CHARLESTON, W.Va. — The rate of babies born dependent on drugs has increased dramatically in West Virginia over the last five years, including two counties where it exceeded one out of every 10 hospital births, health officials said Wednesday.

The statewide rate for neonatal abstinence syndrome was 50.6 for every 1,000 live births last year, the Department of Health and Human Resources said in a news release.

According to the Centers for Disease Control and Prevention, West Virginia had the nation’s highest rate of babies born dependent on drugs at 33.4 per 1,000 births in 2013, compared with the national average of 5.8.

The rates in some counties were staggering. Lincoln County had the highest rate at 106.6 per 1,000 births last year, followed by Marshall County at 102.1.

Those are part of a cluster of counties with higher rates in southern West Virginia and in the Northern Panhandle, and state health officer Dr. Rahul Gupta said it could indicate a higher pattern of prescription drug use.

The rate of newborns who are enduring the torment of drug withdrawal exceeded 60 per 1,000 live births in 15 of the 28 reporting counties. Pleasants and Pendleton counties had no such births.

Figures for the 27 remaining counties were suppressed because of low occurrences and the need to protect confidentiality.

“If there were like two kids born with NAS in a particular county, revealing two would almost let the communities figure out which two they were,” Gupta said.

Starting in late 2016, state health officials developed a consistent definition for neonatal abstinence syndrome and trained birth facilities statewide to recognize it. Obtaining county-level data and determining where the higher rates are helps put “more emphasis and focus on those areas for programs and services,” Gupta said.

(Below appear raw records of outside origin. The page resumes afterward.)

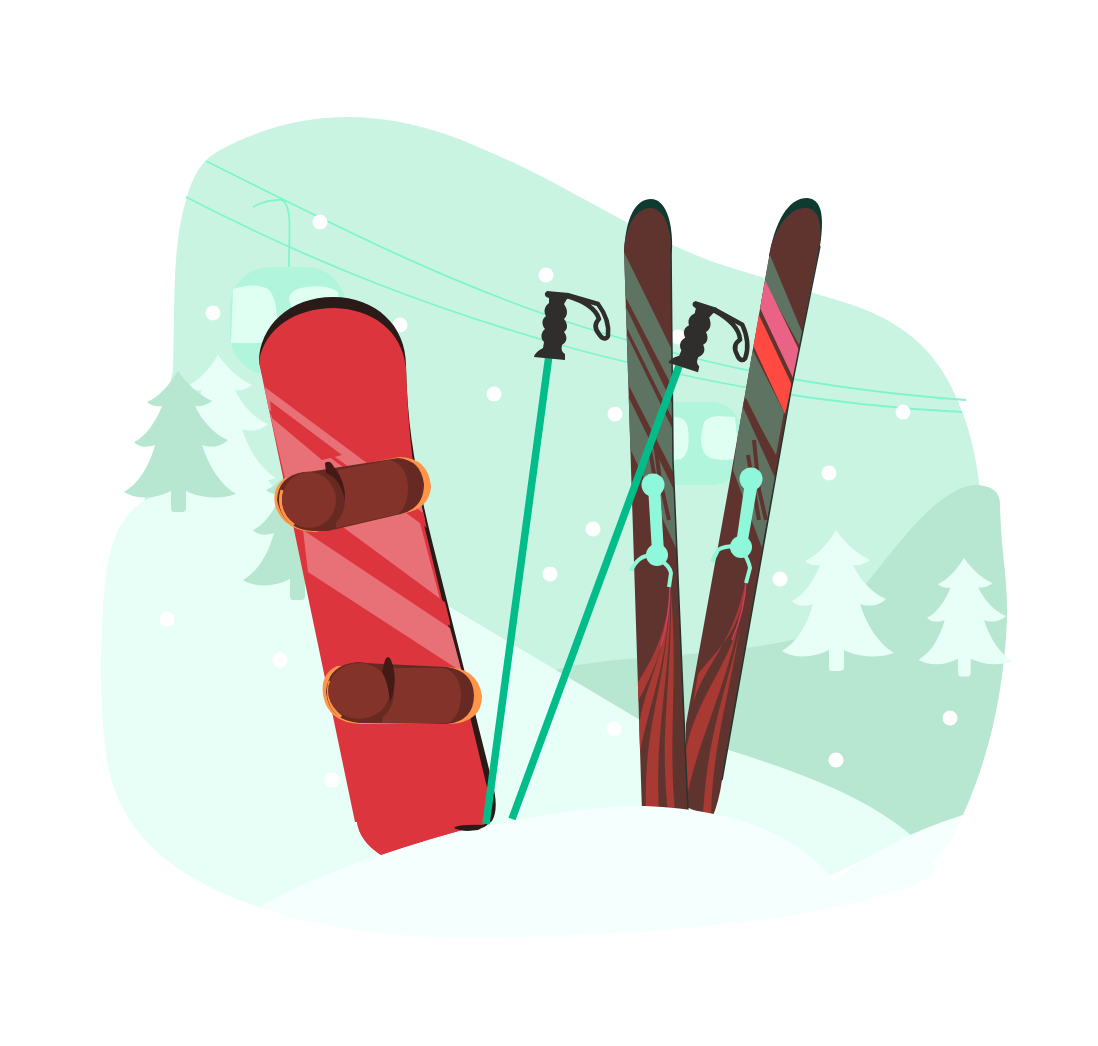
<!DOCTYPE html>
<html lang="en">
<head>
<meta charset="utf-8">
<title>Snowboard and skis</title>
<style>
:root{--sky:#c9f4e2;--hill:#b7e7d1;--snow:#e8fff7;--front:#f5fffe;--cable:#7ff5cd;--cabin:#b0f5dc;--glass:#defff1;--red:#dc353d;--stripe:#e77177;--edge:#2a1a18;--boot:#833329;--boot-dark:#672a22;--orange:#ff9548;--wood:#60342e;--sage:#5f7362;--tip:#0f3a30;--mint:#8ff7da;--pole:#02bc8a;--grip:#302e2d;--flame:#a93a33}
html,body{margin:0;background:#fff;overflow:hidden}
svg{display:block;width:1098px;height:1046px}
.sky{fill:var(--sky)}.hill{fill:var(--hill)}.snow{fill:var(--snow)}.front{fill:var(--front)}
.cable{fill:none;stroke:var(--cable);stroke-width:1.8}
.cabin{fill:var(--cabin)}.glass{fill:var(--glass)}
.red{fill:var(--red)}.stripe{fill:var(--stripe)}.edge{fill:var(--edge)}
.boot{fill:var(--boot)}.boot-dark{fill:var(--boot-dark)}.orange{fill:var(--orange)}
.wood{fill:var(--wood)}.sage{fill:var(--sage)}.tip{fill:var(--tip)}.flame{fill:var(--flame)}
.mint{fill:var(--mint)}.clasp{fill:none;stroke:var(--mint);stroke-width:4}
.pole{fill:none;stroke:var(--pole);stroke-width:7.5}
.grip{fill:var(--grip)}.strap{fill:none;stroke:var(--grip);stroke-width:4.5;stroke-linejoin:round}
.flake{fill:#fff}
</style>
</head>
<body>
<svg viewBox="0 0 1098 1046" role="img" aria-label="Snowboard, skis and poles standing in snow before a cable car and fir trees">
<defs>
<path id="fir" d="M0 0C9 13 21 24 34 30C29 34 23 36 17 35C24 50 37 64 50 69C43 76 33 77 24 74C31 96 43 114 58 123C41 129 22 127 8 120V137Q8 141 4 141H-4Q-7 141-7 137V120C-22 128-41 129-54 121C-40 113-29 96-23 74C-32 77-40 76-44 71C-33 66-22 51-16 35C-21 36-27 35-31 31C-19 26-8 13 0 0Z"/>
<clipPath id="board-clip"><path d="M259 362C264 328 296 308 334 308C372 309 402 330 406 368C408 430 416 489 431 545L495 806L485 824Q430 838 381 855Q359 840 356 822L354 820Z"/></clipPath>
<clipPath id="left-ski-clip"><path id="left-ski" d="M624 250C626 224 637 208 650 208C663 208 671 226 671 248L673 460L688 812H642L632 500Z"/></clipPath>
<clipPath id="right-ski-clip"><path id="right-ski" d="M771 246C778 223 792 207 806 208C819 209 822 224 820 243L791 390L722 780Q719 802 712 818L684 806L686 724L730 480Z"/></clipPath>
<g id="handle">
<path class="strap" d="M567 295L598 304C607 316 609 328 608 336C606 340 602 339 599 334C594 328 595 323 599 319C596 309 584 301 567 296"/>
<path class="grip" d="M547 291L569 293Q572 297 567 299L564 304C568 310 568 315 564 319C568 324 568 329 564 332C568 337 567 342 562 345C561 350 562 352 565 354L565 360L534 357Q535 352 543 348L544 342C540 338 541 332 545 329C541 324 542 319 546 316C543 311 545 306 549 303V298Q544 297 545 293Z"/>
</g>
</defs>

<g id="background">
<path class="sky" d="M173 370C175 300 172 248 186 200C195 168 206 157 224 148C307 105 392 109 478 147C576 187 640 240 735 269L830 298C904 318 941 352 963 414Q975 445 980 490L960 760L700 840L250 780L140 520Z"/>
<g id="cableway">
<path class="cable" d="M206 161C330 223 450 285 580 326C690 360 800 388 966 400"/>
<path class="cable" d="M186 197C310 261 430 309 575 349C700 382 820 405 962 412"/>
<path class="cable" d="M253 207Q268 199 282 200C294 207 288 242 289 269"/>
<rect class="cabin" x="230" y="267" width="116" height="108" rx="40"/>
<path class="glass" d="M233 289Q255 282 268 289Q276 296 277 318Q276 341 264 343H231ZM289 299Q290 289 306 287Q328 284 338 292L342 340H300Z"/>
<rect class="cabin" x="650" y="402" width="90" height="83" rx="28"/>
<path class="glass" d="M674 417Q686 417 688 428Q691 454 681 459L674 460ZM703 426Q704 417 718 416L735 417L739 458Q709 464 703 451Q699 441 703 426Z"/>
</g>
<path class="hill" d="M548 672C610 653 711 660 800 638C840 624 866 582 903 538C936 499 963 480 984 486Q1000 489 1000 504C1001 555 1008 575 1007 620C1004 690 990 755 963 815L912 840L640 800Z"/>
<path class="snow" d="M101 655C104 580 104 525 145 500C183 485 235 470 275 490C310 540 410 583 455 610L640 720C720 752 840 774 912 836L780 900L262 908C176 880 119 835 107 760Q100 715 101 655Z"/>
<use href="#fir" class="snow" x="218" y="355"/>
<path class="snow" d="M215 440H246Q260 478 281 493L270 520H215Z"/>
<use href="#fir" class="hill" x="178" y="371"/>
<use href="#fir" class="hill" x="297" y="459"/>
<use href="#fir" class="snow" x="836" y="530"/>
<use href="#fir" class="snow" transform="translate(964 558) scale(.84)"/>
</g>

<g id="snowfall" class="flake">
<circle cx="320" cy="222" r="7.5"/><circle cx="213" cy="313" r="7.5"/><circle cx="400" cy="325" r="7.5"/><circle cx="546" cy="275" r="7.5"/><circle cx="494" cy="394" r="7.5"/><circle cx="615" cy="414" r="7.5"/><circle cx="593" cy="529" r="7.5"/><circle cx="550" cy="574" r="7.5"/><circle cx="614" cy="729" r="7.5"/><circle cx="829" cy="473" r="7.5"/><circle cx="903" cy="412" r="7.5"/><circle cx="780" cy="579" r="7.5"/><circle cx="950" cy="718" r="7.5"/><circle cx="836" cy="760" r="7.5"/><circle cx="167" cy="619" r="7.5"/><circle cx="280" cy="660" r="7.5"/><circle cx="332" cy="780" r="7.5"/><circle cx="678" cy="337" r="7.5"/>
</g>

<g id="skis">
<path class="tip" fill="#004a3c" d="M769 256C775 222 788 198 807 198C823 199 824 219 820 246L800 330Z"/>
<use href="#right-ski" class="wood"/>
<g clip-path="url(#right-ski-clip)">
<path class="sage" d="M762 280L800 356V382L757 302ZM750 345L784 412L776 455L744 398ZM742 405L775 478L762 548L733 470Z"/>
<path class="sage" d="M770 255L802 332V350L762 278Z"/>
<path fill="#ea6285" d="M765 280L800 352L794 380L760 308Z"/>
<path fill="#ff4941" d="M758 313L792 385L785 414L753 345Z"/>
<path fill="none" stroke="var(--wood)" stroke-width="4" d="M754 440L759 490L766 520M748 455L759 520"/>
<path fill="#60342e" d="M742 402L746 398L780 466V474Z"/>
<path class="flame" d="M745 584C742 630 719 648 698 674L692 710C700 668 731 650 745 584ZM745 586C741 660 694 690 684 762L685 808C695 740 734 678 745 586ZM745 590C738 670 709 710 703 814H711C713 734 735 680 745 590Z"/>
<path fill="none" stroke="#d33a62" stroke-width="1.5" d="M746 580Q745 610 732 640"/>
</g>
<path fill="none" stroke="#24362f" stroke-width="1.5" d="M820 246L791 390L722 780"/>
<path class="tip" d="M624 254C625 219 635 199 651 199C666 199 673 223 672 250L665 290Z"/>
<use href="#left-ski" class="wood"/>
<g clip-path="url(#left-ski-clip)">
<path class="sage" d="M622 248L676 358V394L624 294ZM624 303L674 407V422L625 324ZM626 333L676 436V478L628 384ZM628 396L676 494V548L629 446Z"/>
<path fill="none" stroke="var(--wood)" stroke-width="4" d="M654 436L660 480L669 520M650 450L660 510"/>
<path class="flame" d="M670 587C668 635 649 664 637 684V703C656 668 667 640 670 587ZM670 587C668 660 639 690 638 740V766C647 704 668 671 670 587ZM670 590C668 685 643 720 646 812H659C654 730 672 670 670 590ZM671 592C672 680 659 735 668 812H675C668 737 678 678 671 592Z"/>
<path fill="none" stroke="#d33a62" stroke-width="1.5" d="M670 584Q670 615 661 646"/>
</g>
<path fill="none" stroke="#24362f" stroke-width="1.5" d="M671 248L673 460L688 812"/>
<g id="ski-bindings">
<path class="clasp" d="M655 556Q639 553 631 571M658 558Q670 566 671 573L669 587M738 546Q723 546 718 550L712 562M741 548Q749 561 750 568L746 583"/>
<path class="mint" d="M648 486H660L664 552H652ZM745 482L758 483L747 546L736 544Z"/>
<circle class="mint" cx="653" cy="485" r="11.5"/><circle class="mint" cx="657" cy="555" r="11"/><circle class="mint" cx="751" cy="479" r="11.5"/><circle class="mint" cx="741" cy="547" r="11"/>
</g>
</g>

<g id="snowboard">
<path class="edge" d="M259 362C259 326 290 297 333 297C376 297 406 326 406 365C407 430 418 485 433 545L492 781C497 800 497 812 492 821L478 832L454 828L457 825L350 700Z"/>
<path class="red" d="M259 362C264 328 296 308 334 308C372 309 402 330 406 368C408 430 414 489 429 545L490 800Q492 814 485 824Q430 838 381 855Q359 840 357 822L355 822Z"/>
<g clip-path="url(#board-clip)">
<path class="stripe" d="M262 385L430 510V525L268 409ZM270 414L420 523L446 622L290 500Z"/>
<path class="red" d="M270 401L342 455L322 460L272 418ZM290 488L450 606V626L300 517Z"/>
<path class="red" d="M398 495L440 525V538L388 498Z"/>
<path class="stripe" d="M303 530L450 628L462 672L308 572Z"/>
</g>
<path class="edge" d="M454 828Q456 824 486 825L478 830Q462 832 454 828Z"/>
<g id="upper-binding">
<path class="orange" d="M285 478Q270 489 276 508Q285 531 315 532L400 514Q430 510 431 486Q428 458 400 457Z"/>
<path class="boot-dark" d="M281 490Q287 473 308 472L398 458Q421 460 424 484Q424 508 401 514L328 531Q294 532 283 514Z"/>
<path class="boot" d="M338 470L390 460Q407 465 408 487Q408 507 398 514L336 528Z"/>
<path class="boot-dark" d="M277 500Q278 476 304 472C330 470 346 482 345 501C344 520 330 532 312 531Q283 529 277 500Z"/>
<path fill="none" stroke="var(--orange)" stroke-width="3" d="M282 490Q276 511 294 525"/>
<ellipse class="boot" cx="309" cy="500" rx="27" ry="28"/>
<path fill="#431a16" d="M325 463Q330 459 334 467Q346 482 345 500Q340 478 326 473Z"/>
</g>
<g id="lower-binding">
<path class="orange" d="M337 666Q320 674 323 695Q328 723 361 724L450 724Q482 722 482 696Q478 667 444 667Z"/>
<path class="boot-dark" d="M330 677Q340 661 364 663L447 667Q473 671 474 695Q474 721 447 724L360 723Q331 718 327 696Z"/>
<path class="boot" d="M388 668H445Q461 675 461 696Q460 717 448 723H382Z"/>
<path class="boot-dark" d="M326 692Q328 665 357 662C384 663 396 675 394 696C391 715 378 724 360 723Q329 721 326 692Z"/>
<path fill="none" stroke="var(--orange)" stroke-width="3" d="M330 681Q324 703 341 717"/>
<ellipse class="boot" cx="359" cy="691" rx="31" ry="28"/>
<path fill="#431a16" d="M385 660Q388 654 391 660Q399 680 390 702Q388 681 382 672Z"/>
</g>
</g>

<path id="front-snow" class="front" d="M260 907C310 878 360 860 430 840C510 820 580 806 645 806C738 809 802 838 834 881C870 853 914 830 963 815Q955 837 933 864Q941 872 917 884C800 926 650 933 490 938C400 938 325 931 260 907Z"/>
<path class="red" d="M357 822L485 824Q430 838 381 855Q360 842 357 822Z"/>
<path class="edge" d="M454 828Q457 824 487 825L478 830Q462 832 454 828Z"/>

<g id="poles">
<path class="pole" d="M549 355L486 824M679 366L512 819"/>
<use href="#handle"/>
<use href="#handle" transform="translate(134.500 9) rotate(12.500 549 355)"/>
</g>
</svg>
</body>
</html>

West Virginia also has the nation’s highest drug overdose death rate. DHHR Secretary Bill Crouch said the state’s addiction epidemic has in turn created a child welfare crisis. He said there has been a 46 percent increase in the number of children removed from custody, while 84 percent of all child protective service cases involve drug use.

“Children across our state have suffered more than anyone because of the drug epidemic and these NAS numbers quantify this tragedy,” Crouch said.

The state recently became the first to receive federal approval to begin offering Medicaid coverage to treat drug dependent babies. In October, first lady Melania Trump visited a drug recovery center for infants in Huntington. During the visit to Lily’s Place, Executive Director Rebecca Crowder lamented the challenge of getting funding and insurance coverage to treat them.